Imagine your histogram as an exposure bucket. To the left side of the bucket is are all the dark parts of our exposure. To the right are the light parts. If the exposure is spilling out of the left side of the bucket, we are underexposing, conversely if it spills out of the right it is over exposing. To get a correctly exposed image we need to keep all our exposure inside that bucket. Curves can not only help us do that but also control where we want the best part of the exposure to be in our bucket.
Opening the Curves Tool
So, let's open an image in Photoshop and then open the curves tool. This is found from the menu Image – Adjustments – Curves. When the tool is open, you will see a histogram representing the exposure of your image with a straight line running through it from bottom left to top right. On the left of the histogram is the output scale and at the bottom the input scale. You will see that overlaying the histogram is a grid. The vertical lines represent, from the left, blacks, shadows, mid-tones, highlights and whites.

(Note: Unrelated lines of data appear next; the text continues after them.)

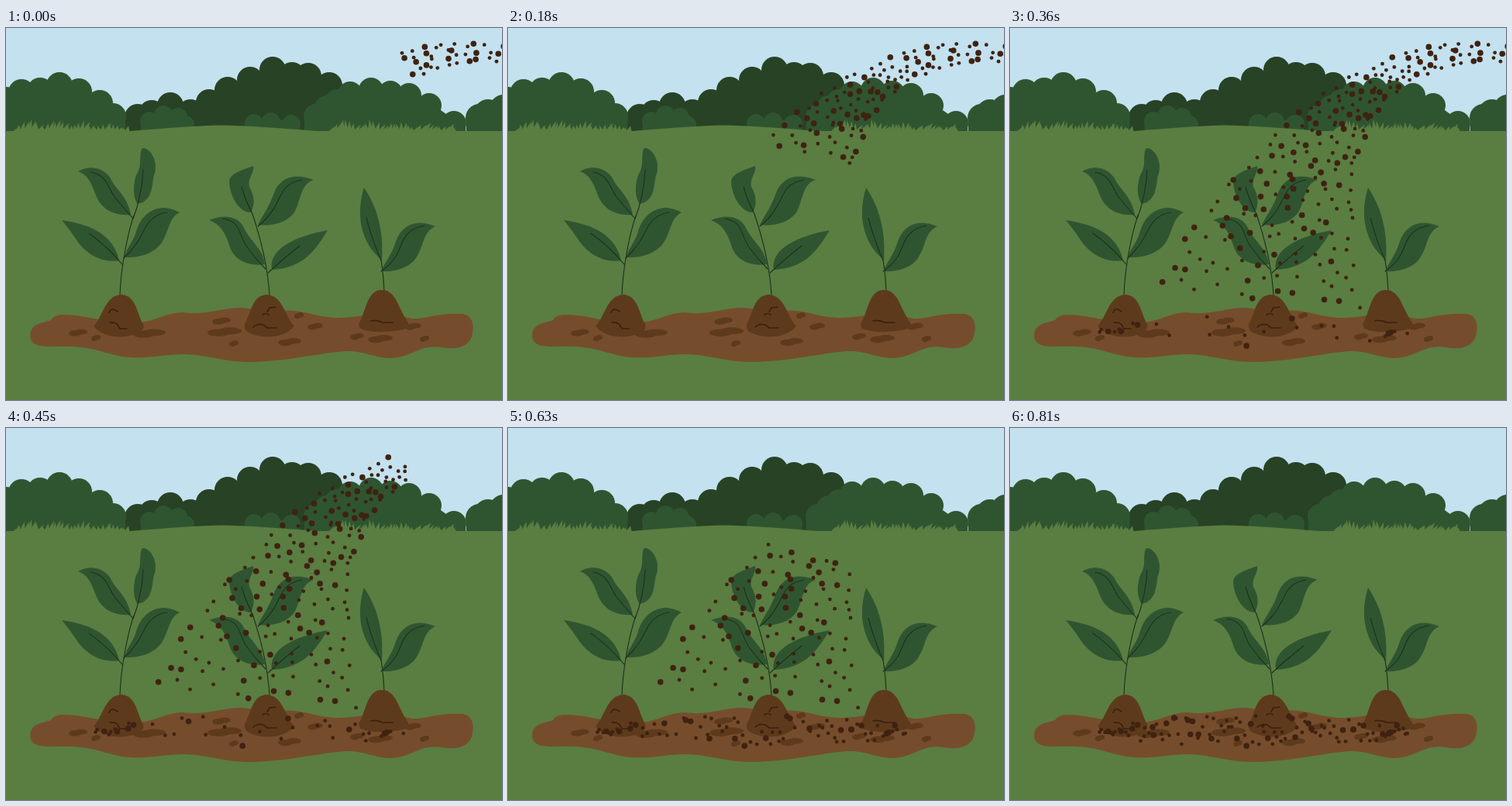
Write an HTML page that moves like this. It is 640x480 px and loops after 1620 ms.

```html
<!DOCTYPE html>
<html>
<head>
<meta charset="utf-8">
<style>
html, body { margin: 0; width: 100%; height: 100%; overflow: hidden; background: #5a7d42 }
svg { display: block; width: 640px; height: 480px }
.leaf { fill: #2f5530 }
.line { fill: none; stroke: #1c301c; stroke-width: 1.1; stroke-linecap: round }
.crack { fill: none; stroke: #3b200f; stroke-width: 1.7; stroke-linecap: round }
.mound { fill: #5e3a1c }
</style>
</head>
<body>
<svg viewBox="0 0 640 480">
  <rect width="640" height="133" fill="#c3e1ef"/>
  <g id="bushes"></g>
  <path fill="#5a7d42" d="M0 133H160Q240 126 278 125.500Q320 126 400 133H640V480H0Z"/>
  <g id="grass" fill="#5a7d42"></g>
  <path fill="#764d2c" d="M31 397C32 380 48 381 58 377C64 368 75 370 90 371C115 374 120 378 150 379C188 385 198 368 228 367C262 371 275 361 303 361C325 362 326 369 347 366C382 360 395 374 430 374C465 373 490 362 512 372C535 381 545 367 590 369C602 371 604 384 602 393C600 411 582 416 562 412C535 407 522 426 495 426C474 425 460 416 437 417C400 420 365 430 315 431C280 431 255 420 225 421C195 422 180 428 150 424C125 419 112 412 85 411C60 409 33 417 31 397Z"/>
  <g id="clods" class="mound"></g>
  <g class="line">
    <path d="M147 345C148 310 157 265 165 242"/>
    <path d="M340 345C338 310 328 270 318 240"/>
    <path d="M488 340C487 320 485 300 481 285"/>
  </g>
  <g class="leaf">
    <path d="M170 227C162 217 165 195 169 188C176 177 171 166 175 156Q178 153 185 159C193 167 195 181 191 190C188 199 191 223 170 227Z"/>
    <path d="M93 185C108 176 128 180 136 196C143 210 157 217 161 241C138 243 122 232 116 216C110 200 106 190 93 185Z"/>
    <path d="M72 248C100 252 138 262 146 300C120 304 100 288 90 272Q82 260 72 248Z"/>
    <path d="M152 296C155 285 165 275 168 262C175 240 190 232 205 232Q215 233 224 238C210 245 210 262 202 275C192 292 170 297 152 296Z"/>
    <path d="M316 238C300 238 288 215 288 197C290 188 302 184 319 178C321 186 311 195 314 205C320 216 322 226 316 238Z"/>
    <path d="M325 254C332 240 340 230 345 215C352 195 368 185 397 196C380 200 380 225 372 238C362 252 342 256 325 254Z"/>
    <path d="M262 248C280 240 300 242 307 258C315 275 332 285 334 305C310 308 293 298 288 280C283 264 276 253 262 248Z"/>
    <path d="M343 312C338 285 375 268 415 261C400 285 385 310 343 312Z"/>
    <path d="M462 206C475 225 488 255 485 299C465 285 448 250 462 206Z"/>
    <path d="M484 314C490 300 498 292 502 278C508 258 525 244 554 256C537 264 540 280 530 295C522 310 500 315 484 314Z"/>
  </g>
  <g class="line">
    <path d="M164 246Q175 218 177 183M110 186C130 190 131 205 140 218Q150 230 164 246M107 265Q130 281 150 305M152 297C175 275 175 262 185 250Q195 239 208 238"/>
    <path d="M304 205Q308 220 318 240M325 256C350 235 350 220 360 207Q368 198 382 196M280 246C305 250 300 270 312 284Q322 298 335 311M338 316Q355 300 379 281"/>
    <path d="M465 245Q472 272 484 300M484 314C512 294 506 278 518 266Q526 257 540 255"/>
  </g>
  <g class="mound">
    <path id="mound" d="M113 385C126 370 128 345 149 344C168 345 169 369 177 382Q179 389 172 393C150 403 125 399 113 385Z"/>
    <use href="#mound" transform="matrix(-1 0 0 1 485 0)"/>
    <path d="M455 382C465 366 465 338 485 338C504 338 506 363 519 380Q521 386 513 389C490 394 470 393 457 388Z"/>
  </g>
  <path class="crack" d="M133 367Q135 362 139 363L144 366M134 380Q141 379 144 383L147 388L156 388M331 370Q335 367 339 370M337 366L340 361L348 360M319 386Q324 381 332 383L337 387L349 387M471 378Q479 376 486 380L499 380"/>
  <g id="grains" fill="#3f2211"></g>
</svg>
<script>
const NS = "http://www.w3.org/2000/svg";
function add(parent, tag, attrs) {
  const el = document.createElementNS(NS, tag);
  for (const k in attrs) el.setAttribute(k, attrs[k]);
  return document.getElementById(parent).appendChild(el);
}

let seed = 7;
function rand() {
  seed = (seed * 16807) % 2147483647;
  return seed / 2147483647;
}
const lerp = (a, b, t) => a + (b - a) * t;

// Equal puffs touch the given crests; the bush is filled down to the horizon.
function bush(fill, r, crests) {
  const x0 = crests[0][0] - r * .95, x1 = crests.at(-1)[0] + r * .95;
  let d = `M${x0} 134V${crests[0][1] + r}`;
  for (const [x, top] of crests) {
    add("bushes", "circle", { cx: x, cy: top + r, r, fill });
    d += `L${x} ${top + r * .7}`;
  }
  add("bushes", "path", { d: d + `L${x1} ${crests.at(-1)[1] + r}V134Z`, fill });
}
const dark = "#284226", green = "#2f5530";
bush(dark, 17, [[170, 98], [188, 93], [212, 83], [238, 92], [262, 79], [286, 63], [315, 50], [344, 37], [369, 44], [390, 45], [417, 57]]);
bush(green, 12, [[185, 108], [203, 100], [222, 103], [231, 113]]);
bush(green, 12, [[320, 111], [342, 109], [368, 112]]);
bush(green, 17, [[0, 76], [20, 66], [44, 64], [69, 57], [94, 65], [121, 80], [138, 97]]);
bush(green, 16, [[400, 98], [414, 87], [427, 79], [444, 69], [471, 64], [496, 68], [520, 71], [546, 84], [578, 107]]);
bush(green, 18, [[611, 98], [622, 92], [642, 86]]);

// Leaning blades in clumps, tapering off to the right.
function grass(from, to) {
  for (let x = from; x < to; x += 4.5) {
    const clump = Math.abs(Math.sin((x - from) / 11));
    const h = (6 + 10 * clump * (.5 + rand() / 2)) * (1 - .4 * ((x - from) / (to - from)) ** 2);
    const tip = x + rand() * 11 - 3;
    add("grass", "path", { d: `M${x - 4} 135Q${x - 1} ${133 - h / 2} ${tip} ${133 - h}Q${x + 3} ${135 - h / 2} ${x + 4} 135Z` });
  }
}
grass(12, 160);
grass(420, 582);

function clod(x, y, w) {
  const h = 3.5 + w / 9;
  add("clods", "ellipse", { cx: x - w * .35, cy: y + h * .2, rx: w * .65, ry: h * .8 });
  add("clods", "ellipse", { cx: x + w * .3, cy: y - h * .2, rx: w * .7, ry: h * .75 });
}
[[93, 393, 12], [116, 400, 6], [185, 394, 21], [278, 378, 12], [282, 392, 22], [294, 407, 6], [366, 405, 15],
 [399, 385, 10], [378, 371, 6], [453, 398, 9], [483, 401, 16], [525, 385, 11], [540, 401, 6]]
  .forEach(c => clod(...c));

const grains = [];
function grain(cx, cy, from, to) {
  const r = rand() < .36 ? 3.8 : 2.4;
  grains.push({ el: add("grains", "circle", { cx, cy, r }), from, to });
}

// The stream lies between two curves that widen towards the soil.
const curve = (a, b, c, t) => lerp(lerp(a, b, t), lerp(b, c, t), t);
const upper = t => [curve(645, 389, 178, t), curve(16, -8, 340, t)];
const lower = t => [curve(645, 387, 462, t), curve(46, 35, 365, t)];

// Steps last 90 ms: the front passes these points, the tail follows five steps later.
const front = [.28, .53, .66, .83, 1], life = 5;
const rows = 34;
for (let row = 0; row < rows; row++) {
  const n = Math.round(2.5 + 8.5 * row / rows);
  for (let i = 0; i < n; i++) {
    const t = (row + .1 + rand() * .8) / rows;
    const across = (i + .15 + rand() * .7) / n;
    const [ax, ay] = upper(t), [bx, by] = lower(t);
    const born = front.findIndex(f => t <= f);
    grain(lerp(ax, bx, across), lerp(ay, by, across), born, born + life);
  }
}

// Grains that settle on the soil and stay there.
const settled = 105;
for (let i = 0; i < settled; i++) {
  const u = (i + rand()) / settled;
  const spread = 42 * Math.sqrt(Math.sin(Math.PI * u));
  grain(lerp(112, 516, u), 391 + (rand() - .5) * spread, 4 + Math.floor(rand() * 5), Infinity);
}

let shown = -1;
function frame() {
  const step = Math.min(9, Math.floor(performance.now() % 1620 / 90));
  if (step !== shown) {
    shown = step;
    for (const g of grains)
      g.el.style.display = step >= g.from && step < g.to ? "" : "none";
  }
  requestAnimationFrame(frame);
}
frame();
</script>
</body>
</html>
```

Manipulating Curves to Control Exposure and Contrast
To manipulate a curve, you simply click on the area you want to adjust and drag the line up or down. Moving it upwards will lighten that particular part of the tonal range, moving it down will darken it.
If we want to change the overall exposure of an image, we can click somewhere near the mid-tone point. Lifting the graph upwards will lighten the image, dragging it downwards will darken it.
If for example, we want to correct a washed out sky, we can click on the line in the highlights region of the graph then drag it down. You will see as you drag down, our straight line turns to a curve, the highlights become darker, but also so do our shadow areas. To counter this we can click in the shadow areas and drag the line upwards, giving us an S curve. The negative side to this is that we lower the contrast a bit. If we wanted to boost the contrast we can reverse that S curve, that is lower the shadow areas and increase the highlights. The beauty of the curve is that we can still boost contrast and save our blown sky. By increasing the exposure in the area just to the right of the mid-tones and lowering in the shadow areas we boost the contrast but will blow the sky a little. Now if we go to the area to the right of the highlights region close to the edge of the graph we can drag the curve down a little, recovering those lost highlights. It is this almost infinite control that makes curves so powerful.
Recovering Lost Details Using Curves
Another useful feature of curves is to attempt to recover blown highlights and lost shadows, in other words clipping. As we said the left end of the graph is the dark areas with the left edge being the blacks. If we have lost detail in the blacks we can slide the leftmost edge of the curve line upwards, lightening the absolute black and introducing some detail into the shadows. Depending on your exposure, you might also introduce some noise in the shadows too. The same is true for lost highlights, you may be able to recover at least some of them by clicking the curve line at the very right hand edge of the graph and dragging it down.
Manipulating Color Using Curves
At the top we mentioned that you can also control color using curves. To do this, at the top of the curves window is the channel selector. By default it is set to RGB, in other words it manipulates the Red, Green and Blue channels together and by the same amounts. However by clicking on the drop down box you can choose to create a curve in just a single primary color channel. An example of why you might do this is if you have some blueness in your shadows. To eliminate the excessive blue, you would select the blue channel and drag the curve down near the right end of the graph. You will see the entire image swings blue but to counter this you can select a point between the shadow and mid-tones and drag the curve upwards, restoring the neutrality to the overall color.
Curves are an immensely powerful tool that you can use to control the look of your images. Don’t be afraid to try them and experiment with what they can do and you will soon pick up how they work.